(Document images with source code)
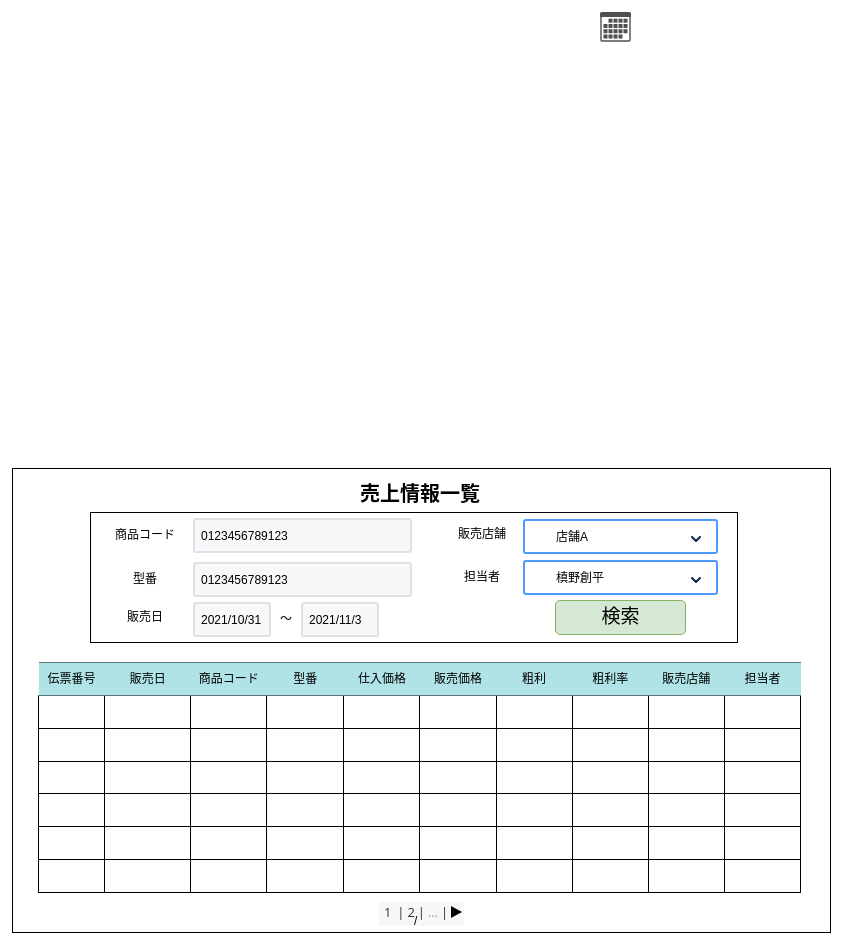
<!DOCTYPE html>
<html lang="ja">
<head>
<meta charset="utf-8">
<title>売上情報一覧</title>
<style>
:root {
  --ink: #000;
  --paper: #fff;
  --field-fill: #f7f8f9;
  --field-line: #dfe1e5;
  --select-line: #4c9aff;
  --chevron: #09244b;
  --button-fill: #d5e8d4;
  --button-line: #82b366;
  --head-fill: #b0e3e6;
  --icon: #505050;
  --pager-fill: #f7f7f7;
}
* { box-sizing: border-box; margin: 0; padding: 0; }
body {
  position: relative;
  width: 843px;
  height: 945px;
  overflow: hidden;
  background: var(--paper);
  color: var(--ink);
  font: 12px/16px "Liberation Sans", "Noto Sans CJK JP", sans-serif;
}
.calendar-icon { position: absolute; left: 600px; top: 12px; }
.screen {
  position: absolute;
  left: 12px;
  top: 468px;
  width: 819px;
  height: 465px;
  border: 1px solid var(--ink);
}
h1 {
  position: absolute;
  left: 0;
  top: 11px;
  width: 814px;
  text-align: center;
  font-size: 20px;
  line-height: 28px;
}
.search {
  position: absolute;
  left: 77px;
  top: 43px;
  width: 648px;
  height: 131px;
  border: 1px solid var(--ink);
  display: flex;
}
.conditions { display: grid; align-items: start; }
.conditions.product {
  padding-top: 5px;
  grid-template: 44px 40px 36px / 102px 219px;
}
.conditions.store {
  padding-top: 6px;
  grid-template: 41px 40px 36px / 111px 195px;
}
.label { line-height: 34px; text-align: center; }
.product .label { padding-left: 6px; }
.product .label:nth-of-type(5) { line-height: 30px; }
.store .label { padding-left: 29px; line-height: 30px; }
.store .label:nth-of-type(3) { line-height: 34px; }
.field {
  height: 35px;
  padding-left: 6px;
  border: 2px solid var(--field-line);
  border-radius: 3px;
  background: var(--field-fill);
  line-height: 32px;
}
.period { display: flex; }
.period .field { width: 78px; }
.period .tilde { width: 30px; text-align: center; line-height: 35px; }
.select {
  height: 35px;
  padding: 0 14px 0 31px;
  border: 2px solid var(--select-line);
  border-radius: 3px;
  display: flex;
  justify-content: space-between;
  align-items: center;
}
.select svg { margin-top: 4px; }
.button {
  grid-column: 2;
  width: 131px;
  height: 35px;
  margin-left: 32px;
  border: 1px solid var(--button-line);
  border-radius: 5px;
  background: var(--button-fill);
  color: var(--ink);
  text-decoration: none;
  text-align: center;
  font-size: 19px;
  line-height: 31px;
}
.sales {
  position: absolute;
  left: 25px;
  top: 193px;
  width: 763px;
  border-collapse: collapse;
  table-layout: fixed;
}
.sales th {
  height: 33px;
  background: var(--head-fill);
  border-top: 1px solid #5a7475;
  border-bottom: 1px solid #5a7475;
  font-weight: 400;
  white-space: nowrap;
}
.sales td { height: 33px; border: 1px solid var(--ink); }
.sales .short td { height: 32px; }
.pager {
  position: absolute;
  left: 366px;
  top: 433px;
  width: 85px;
  height: 24px;
  padding: 0 2px 4px 5px;
  background: var(--pager-fill);
  color: #333;
  display: flex;
  justify-content: space-between;
  align-items: center;
  font-family: "Open Sans", "Noto Sans", sans-serif;
  font-size: 13px;
}
.pager a { color: inherit; text-decoration: none; }
.pager a:first-child { margin-right: 3px; }
.pager .more { color: #999; }
.pager a:last-child { display: flex; }
.slash { position: absolute; left: 401px; top: 444px; }
</style>
</head>
<body>
<svg class="calendar-icon" width="31" height="30" viewBox="0 0 31 30" fill="#505050" role="img" aria-label="カレンダー">
  <defs>
    <rect id="day" width="4" height="4"/>
    <g id="four-days"><use href="#day"/><use href="#day" x="5"/><use href="#day" x="10"/><use href="#day" x="15"/></g>
  </defs>
  <rect x="1" y="1" width="29" height="28" rx="1" fill="#fff" stroke="#505050" stroke-width="1.4"/>
  <path d="M0 5V2Q0 0 2 0H29Q31 0 31 2V5Z"/>
  <use href="#four-days" x="8.5" y="6.7"/>
  <use href="#four-days" x="3.5" y="12"/><use href="#day" x="23.5" y="12"/>
  <use href="#four-days" x="3.5" y="17.2"/><use href="#day" x="23.5" y="17.2"/>
  <use href="#four-days" x="3.5" y="22.5"/>
</svg>

<main class="screen">
  <h1>売上情報一覧</h1>

  <section class="search">
    <div class="conditions product">
      <div class="label">商品コード</div>
      <div class="field">0123456789123</div>
      <div class="label">型番</div>
      <div class="field">0123456789123</div>
      <div class="label">販売日</div>
      <div class="period">
        <span class="field">2021/10/31</span>
        <span class="tilde">～</span>
        <span class="field">2021/11/3</span>
      </div>
    </div>
    <div class="conditions store">
      <div class="label">販売店舗</div>
      <div class="select">店舗A
        <svg width="12" height="8" viewBox="0 0 12 8"><path d="M2 2L6 6L10 2" fill="none" stroke="#09244b" stroke-width="2" stroke-linecap="round" stroke-linejoin="round"/></svg>
      </div>
      <div class="label">担当者</div>
      <div class="select">槙野創平
        <svg width="12" height="8" viewBox="0 0 12 8"><path d="M2 2L6 6L10 2" fill="none" stroke="#09244b" stroke-width="2" stroke-linecap="round" stroke-linejoin="round"/></svg>
      </div>
      <a class="button" href="#">検索</a>
    </div>
  </section>

  <table class="sales">
    <colgroup>
      <col style="width:66px"><col style="width:86px"><col style="width:76px"><col style="width:77px"><col style="width:76px"><col style="width:76px"><col style="width:76px"><col style="width:76px"><col style="width:76px"><col style="width:76px">
    </colgroup>
    <thead>
      <tr><th>伝票番号</th><th>販売日</th><th>商品コード</th><th>型番</th><th>仕入価格</th><th>販売価格</th><th>粗利</th><th>粗利率</th><th>販売店舗</th><th>担当者</th></tr>
    </thead>
    <tbody>
      <tr><td></td><td></td><td></td><td></td><td></td><td></td><td></td><td></td><td></td><td></td></tr>
      <tr><td></td><td></td><td></td><td></td><td></td><td></td><td></td><td></td><td></td><td></td></tr>
      <tr class="short"><td></td><td></td><td></td><td></td><td></td><td></td><td></td><td></td><td></td><td></td></tr>
      <tr><td></td><td></td><td></td><td></td><td></td><td></td><td></td><td></td><td></td><td></td></tr>
      <tr><td></td><td></td><td></td><td></td><td></td><td></td><td></td><td></td><td></td><td></td></tr>
      <tr><td></td><td></td><td></td><td></td><td></td><td></td><td></td><td></td><td></td><td></td></tr>
    </tbody>
  </table>

  <nav class="pager">
    <a href="#">1</a><span>|</span><a href="#">2</a><span>|</span><span class="more">…</span><span>|</span>
    <a href="#" aria-label="次へ"><svg width="11" height="12" viewBox="0 0 11 12"><polygon points="0,0 11,6 0,12"/></svg></a>
  </nav>
  <span class="slash">/</span>
</main>
</body>
</html>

▸ **Problem description**:
Each line above that contains the word "field" should be copied.

▸ **Exercise result**:
  --field-fill: #f7f8f9;
  --field-line: #dfe1e5;
.field {
  border: 2px solid var(--field-line);
  background: var(--field-fill);
.period .field { width: 78px; }
      <div class="field">0123456789123</div>
      <div class="field">0123456789123</div>
        <span class="field">2021/10/31</span>
        <span class="field">2021/11/3</span>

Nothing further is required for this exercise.